As the United Nations climate summit in Glasgow gets underway this week, many countries have vowed to do more to fight climate change. Yet those plans still fall short of what’s needed to avoid a dangerous rise in global temperatures.
The charts below show emissions pathways for the world’s 10 biggest polluters, based on data from Climate Action Tracker. Together they account for more than two-thirds of the world’s greenhouse gas emissions.
The world’s four biggest emitters — China, the United States, the European Union and India — are responsible for just over half of global greenhouse gas output and are considered key to limiting future impacts from climate change.
These charts illustrate how emissions are projected to change through 2030 under current climate policies, how much each country has promised to curb its emissions, and what would be needed to limit total global warming to 1.5 degrees Celsius (2.7 degrees Fahrenheit) above preindustrial levels, a goal that many leaders and scientists increasingly say is necessary to avoid the worst effects from heat waves, droughts, wildfires and flooding.
In the run-up to the summit in Glasgow, both the United States and the European Union made new promises to cut their emissions roughly 50 percent below 2005 levels by 2030. But neither government has yet enacted sufficient policies to meet those pledges. European nations are debating a large new clean-energy package, while the Biden administration is still trying to pass major climate legislation through Congress.
China, the world’s largest consumer of fossil fuels, has said its emissions would peak sometime “before 2030,” and the nation plans to get 25 percent of its energy from clean sources like wind, solar or nuclear power by then. Environmentalists had urged China to set more ambitious near-term targets ahead of Glasgow, but the country, which is currently struggling to rein in its appetite for coal power, kept its goals unchanged from those announced a year ago.
India, for its part, has not yet formally set a date for when its emissions will peak, with officials arguing that the country is still much poorer than other major emitters and needs more time to develop its economy. (India’s emissions per person are roughly one-fourth those of China and one-seventh those of the United States.) The country has announced goals for increasing the use of cleaner energy sources like solar power and slowing its growth in fossil-fuel consumption, but it has asked for assistance from wealthier countries to accelerate its efforts.

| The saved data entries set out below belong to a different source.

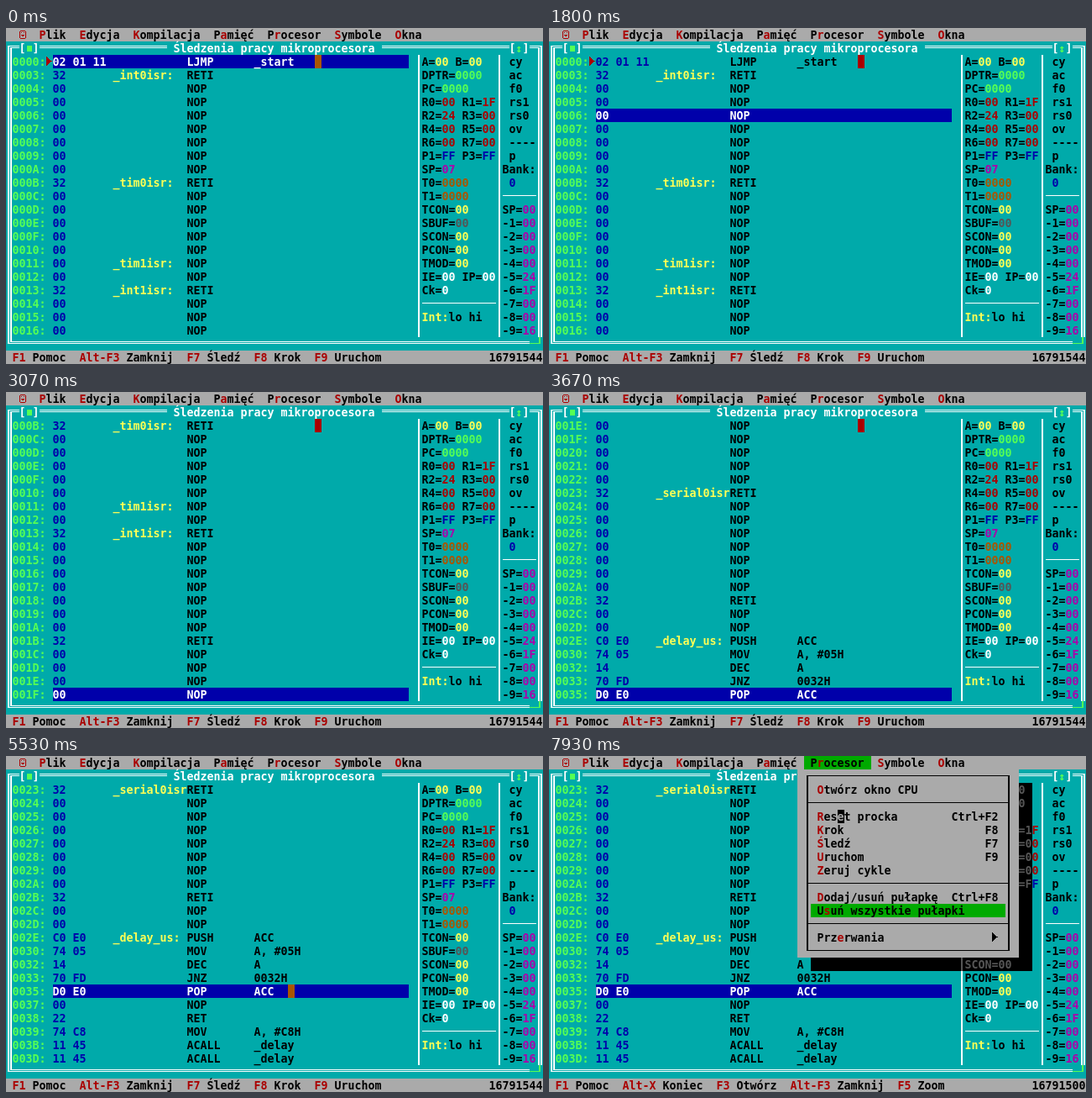
Recreate the animation shown at these times as an HTML page with a canvas. Size 640 by 400 pixels, loop 8 s.

```html
<!DOCTYPE html>
<html lang="pl">
<head>
<meta charset="utf-8">
<title>Mikroprocesor</title>
<style>
html, body { margin: 0; width: 100%; height: 100%; overflow: hidden; background: #0aa; }
canvas { display: block; }
</style>
</head>
<body>
<canvas width="640" height="400"></canvas>
<script>
const ctx = document.querySelector('canvas').getContext('2d');
const PALETTE = '#000 #00a #0a0 #0aa #a00 #a0a #a50 #aaa #555 #55f #5f5 #5ff #f55 #f5f #ff5 #fff'.split(' ');
const BLACK = 0, BLUE = 1, GREEN = 2, CYAN = 3, RED = 4, MAGENTA = 5, BROWN = 6, GRAY = 7,
  DARK = 8, LIME = 10, YELLOW = 14, WHITE = 15;
const COLS = 80, ROWS = 25;

// Box drawing as rectangles inside an 8x16 cell
const L = [0, 7, 5, 1], R = [3, 7, 5, 1], U = [3, 0, 2, 8], D = [3, 7, 2, 9];
const SHAPES = {
  '─': [L, R], '│': [U, D], '┌': [R, D], '┐': [L, D], '└': [R, U], '┘': [L, U],
  '├': [U, D, R], '┤': [U, D, L],
  '═': [[0, 5, 8, 1], [0, 7, 8, 1]],
  '║': [[2, 0, 2, 16], [5, 0, 2, 16]],
  '╔': [[2, 5, 6, 1], [2, 5, 2, 11], [5, 7, 3, 1], [5, 7, 2, 9]],
  '╗': [[0, 5, 7, 1], [5, 5, 2, 11], [0, 7, 4, 1], [2, 7, 2, 9]],
  '╚': [[2, 0, 2, 8], [2, 7, 6, 1], [5, 0, 2, 6], [5, 5, 3, 1]],
  '■': [[1, 5, 6, 7]],
  '☺': [[1, 3, 6, 1], [1, 12, 6, 1], [0, 4, 1, 8], [7, 4, 1, 8], [2, 5, 1, 1], [5, 5, 1, 1], [2, 8, 4, 1], [3, 9, 2, 1]],
  // right-pointing triangle, one rectangle per pixel row
  '►': Array.from({ length: 11 }, (_, i) => [0, i + 2, i === 5 ? 7 : 6 - Math.abs(i - 5), 1])
};

const cells = Array.from({ length: COLS * ROWS }, () => ({}));
const cell = (x, y) => cells[y * COLS + x];

function fill(x, y, w, h, bg) {
  for (let r = y; r < y + h; r++)
    for (let c = x; c < x + w; c++) Object.assign(cell(c, r), { ch: ' ', fg: BLACK, bg });
}

// "~" switches between the normal and the hot colour
function put(x, y, text, fg = BLACK, hot = RED) {
  for (const ch of text) {
    if (ch === '~') [fg, hot] = [hot, fg];
    else Object.assign(cell(x++, y), { ch, fg });
  }
}

// Program memory
const program = [];
let address = 0;
function code(bytes, op, arg = '', label = '') {
  program.push({ address: address.toString(16).toUpperCase().padStart(4, '0'), bytes, op, arg, label });
  address += bytes.split(' ').length;
}
const labels = { 0x03: '_int0isr:', 0x0B: '_tim0isr:', 0x11: '_tim1isr:', 0x13: '_int1isr:', 0x23: '_serial0isr' };
code('02 01 11', 'LJMP', '_start');
while (address < 0x2E) {
  const vector = address % 8 === 3;
  code(vector ? '32' : '00', vector ? 'RETI' : 'NOP', '', labels[address]);
}
code('C0 E0', 'PUSH', 'ACC', '_delay_us:');
code('74 05', 'MOV', 'A, #05H');
code('14', 'DEC', 'A');
code('70 FD', 'JNZ', '0032H');
code('D0 E0', 'POP', 'ACC');
code('00', 'NOP');
code('22', 'RET');
code('74 C8', 'MOV', 'A, #C8H');
code('11 45', 'ACALL', '_delay');
code('11 45', 'ACALL', '_delay');

const REGISTERS = [
  ['A=~00~ B=~00', YELLOW], ['DPTR=~0000', LIME], ['PC=~0000', LIME],
  ['R0=~00~ R1=~1F', RED], ['R2=~24~ R3=~00', RED], ['R4=~00~ R5=~00', RED], ['R6=~00~ R7=~00', RED],
  ['P1=~FF~ P3=~FF', BLUE], ['SP=~07', MAGENTA], ['T0=~0000', BROWN], ['T1=~0000', BROWN],
  ['TCON=~00', YELLOW], ['SBUF=~00', DARK], ['SCON=~00', YELLOW], ['PCON=~00', YELLOW], ['TMOD=~00', YELLOW],
  ['IE=~00~ IP=~00', WHITE], ['Ck=~0', WHITE], ['~' + '─'.repeat(11), WHITE], ['~Int:~lo hi', YELLOW]
];
const FLAGS = ['cy', 'ac', 'f0', 'rs1', 'rs0', 'ov', '----', 'p'];
const STACK = ['00', '00', '00', '00', '00', '24', '1F', '00', '00', '16'];
const MENU = [
  ['~O~twórz okno CPU'], null,
  ['~R~eset procka', 'Ctrl+F2'], ['~K~rok', 'F8'], ['~Ś~ledź', 'F7'], ['~U~ruchom', 'F9'], ['~Z~eruj cykle'], null,
  ['~D~odaj/usuń pułapkę', 'Ctrl+F8'], ['U~s~uń wszystkie pułapki'], null,
  ['Prz~e~rwania', '►']
];

// Pointer path: tick, column, row
const PATH = [
  [0, 46, 2], [65, 46, 2], [67, 48, 5], [73, 41, 16], [74, 40, 16], [76, 40, 16], [77, 41, 16],
  [78, 41, 17], [79, 41, 17], [80, 42, 17], [93, 42, 17], [98, 42, 7], [99, 42, 7], [101, 43, 3],
  [102, 43, 3], [104, 43, 1], [107, 42, 1], [108, 42, 0], [117, 42, 0], [119, 43, 4]
];
function pointer(tick) {
  const i = Math.max(1, PATH.findIndex(p => p[0] >= tick));
  const a = PATH[i - 1], b = PATH[i], k = (tick - a[0]) / (b[0] - a[0]);
  return [1, 2].map(j => Math.round(a[j] + (b[j] - a[j]) * k));
}

// Number of "down" key presses so far: taps, a held key, taps again
function presses(tick) {
  let n = [12, 23, 25, 27].filter(t => tick >= t).length;
  if (tick >= 34) n += Math.min(44, Math.floor(1 + 2.067 * (tick - 34)));
  if (tick >= 61) n += Math.min(5, 1 + (tick - 61 >> 1));
  return n;
}

function drawWindow() {
  fill(0, 1, COLS, 23, CYAN);
  put(0, 1, '╔═[~■~]' + '═'.repeat(70) + '[~↕~]═╗', WHITE, LIME);
  put(24, 1, ' Śledzenia pracy mikroprocesora ', WHITE);
  for (let y = 2; y < 23; y++) {
    for (const x of [0, 79]) put(x, y, '║', WHITE);
    for (const x of [61, 73]) put(x, y, '│', WHITE);
  }
  put(0, 23, '╚' + '═'.repeat(77) + '~─┘', WHITE, LIME);
}

function drawListing(tick) {
  const n = presses(tick), top = Math.max(0, n - 20);
  const selected = tick >= 83 ? 15 : n - top;
  for (let i = 0; i < 21; i++) {
    const line = program[top + i], y = i + 2, on = i === selected;
    if (on) fill(7, y, 53, 1, BLUE);
    put(1, y, line.address + ':', LIME);
    if (top + i === 0) put(6, y, '►', RED);
    put(7, y, line.bytes, on ? WHITE : BLUE);
    put(16, y, line.label, YELLOW);
    put(27, y, line.op, on ? WHITE : BLACK);
    put(37, y, line.arg, on ? WHITE : BLACK);
  }
}

function drawRegisters() {
  REGISTERS.forEach(([text, colour], i) => put(62, i + 2, text, BLACK, colour));
  FLAGS.forEach((text, i) => put(75, i + 2, text));
  put(74, 10, 'Bank:');
  put(75, 11, '0', BLUE);
  put(74, 12, '─────', WHITE);
  STACK.forEach((value, i) => put(74, 13 + i, `${i ? '-' + i : 'SP'}=~${value}`, BLACK, MAGENTA));
}

function drawBars(open, idle) {
  fill(0, 0, COLS, 1, GRAY);
  fill(0, 24, COLS, 1, GRAY);
  if (open) fill(38, 0, 10, 1, GREEN);
  put(2, 0, '~☺~  ~P~lik  ~E~dycja  ~K~ompilacja  P~a~mięć  P~r~ocesor  ~S~ymbole  ~O~kna');
  put(1, 24, idle
    ? '~F1~ Pomoc  ~Alt-X~ Koniec  ~F3~ Otwórz  ~Alt-F3~ Zamknij  ~F5~ Zoom'
    : '~F1~ Pomoc  ~Alt-F3~ Zamknij  ~F7~ Śledź  ~F8~ Krok  ~F9~ Uruchom');
  put(72, 24, idle ? '16791500' : '16791544');
}

function drawMenu() {
  for (let y = 2; y < 16; y++)
    for (let x = 39; x < 72; x++) Object.assign(cell(x, y), { fg: DARK, bg: BLACK });
  fill(37, 1, 33, 14, GRAY);
  const rule = '─'.repeat(29);
  put(38, 1, '┌' + rule + '┐');
  put(38, 14, '└' + rule + '┘');
  MENU.forEach((item, i) => {
    const y = i + 2;
    if (!item) return put(38, y, '├' + rule + '┤');
    const [text, key = ''] = item;
    put(38, y, '│');
    put(68, y, '│');
    if (i === 9) fill(39, y, 29, 1, GREEN);
    put(40, y, text);
    put(67 - key.length, y, key);
  });
}

function paint() {
  ctx.font = 'bold 13.3px "DejaVu Sans Mono", "Liberation Mono", monospace';
  cells.forEach(({ bg }, i) => {
    ctx.fillStyle = PALETTE[bg];
    ctx.fillRect(i % COLS * 8, Math.floor(i / COLS) * 16, 8, 16);
  });
  cells.forEach(({ ch, fg }, i) => {
    if (ch === ' ') return;
    const x = i % COLS * 8, y = Math.floor(i / COLS) * 16;
    ctx.fillStyle = PALETTE[fg];
    if (SHAPES[ch]) SHAPES[ch].forEach(([a, b, w, h]) => ctx.fillRect(x + a, y + b, w, h));
    else ctx.fillText(ch, x - 0.5, y + 13);
  });
}

function draw(tick) {
  drawWindow();
  drawListing(tick);
  drawRegisters();
  drawBars(tick >= 112, tick >= 113);
  if (tick >= 112) drawMenu();
  const under = cell(...pointer(tick));
  under.fg ^= 7;
  under.bg ^= 7;
  paint();
}

let last = -1;
function loop() {
  // 15 ticks per second on a 10 ms clock
  const time = Math.floor(performance.now() % 8000 / 10);
  const tick = Math.min(119, Math.floor((time + 0.5) * 0.15));
  if (tick !== last) draw(last = tick);
  requestAnimationFrame(loop);
}
loop();
</script>
</body>
</html>
```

Other Large Emitters
Under the 2015 Paris climate agreement, countries are free to set their own national goals for tackling global warming. Some countries, like Russia, have set targets that are far above where their emissions are actually expected to be in 2030 under current energy policies. Iran, for its part, is one of a handful of nations that has not ratified the Paris agreement and has few climate policies on the books.
Canada and Japan recently set stricter emissions targets through 2030 in the run-up to the Glasgow summit. Neither country has yet put in place the sorts of energy policies that would achieve those goals, although Canada’s government is counting on a hefty carbon tax to restrain fossil fuel use going forward.
If countries all follow through on their current near term pledges, the world could potentially limit warming to roughly 2.4 degrees Celsius (4.3 degrees Fahrenheit) above preindustrial levels by 2100, according to Climate Action Tracker. But many scientists say that is still too risky. To hold global warming to a lower level of 1.5 degrees Celsius, the world’s nations would all need to do much more, collectively cutting their fossil fuel emissions roughly in half this decade.
But how that responsibility gets divided up is a perennial sticking point. Many lower income countries, including India, say that wealthier nations like the United States — which has historically been the world’s biggest emitter — should slash greenhouse gases even faster than they have promised, to give the rest of the world more time to transition away from fossil fuels.
p class=”g-body “> Some countries, notably Brazil and Indonesia, don’t just produce greenhouse gas emissions from fossil fuels in homes, cars and factories. They also release enormous amounts of carbon dioxide each year when they burn and clear away carbon-rich rain forests and peatlands for agriculture.
Both countries have recently submitted new climate promises, though Climate Action Tracker rates current policies in both countries as “insufficient.” In Brazil, rates of tropical deforestation declined rapidly in the 2000s but have accelerated again since the election of President Jair Bolsonaro in 2018 (the data in the chart only runs through 2016 and does not reflect this uptick in forest clearances). Mr. Bolsonaro has pledged to end illegal deforestation this decade if the international community pays billions of dollars for conservation efforts, though his promises have been met with skepticism by environmentalists and Indigenous groups.
Indonesia has taken steps to crack down on the clearing of tropical forests for palm oil plantations. But researchers have questioned how well those efforts are working, and the country regularly sees widespread fires, often deliberately set to clear land, that release large amounts of carbon dioxide into the atmosphere.
At the Glasgow summit, diplomats are expected to discuss ways to accelerate climate action, whether by more deeply slashing greenhouse gases like methane, providing financial aid to developing countries for clean energy or strengthening programs to protect forests. While some leaders, like President Biden, have said they want to keep alive the goal of limiting global warming to 1.5 degrees Celsius, scientists warn that goal could soon be out of reach without immediate and rapid action.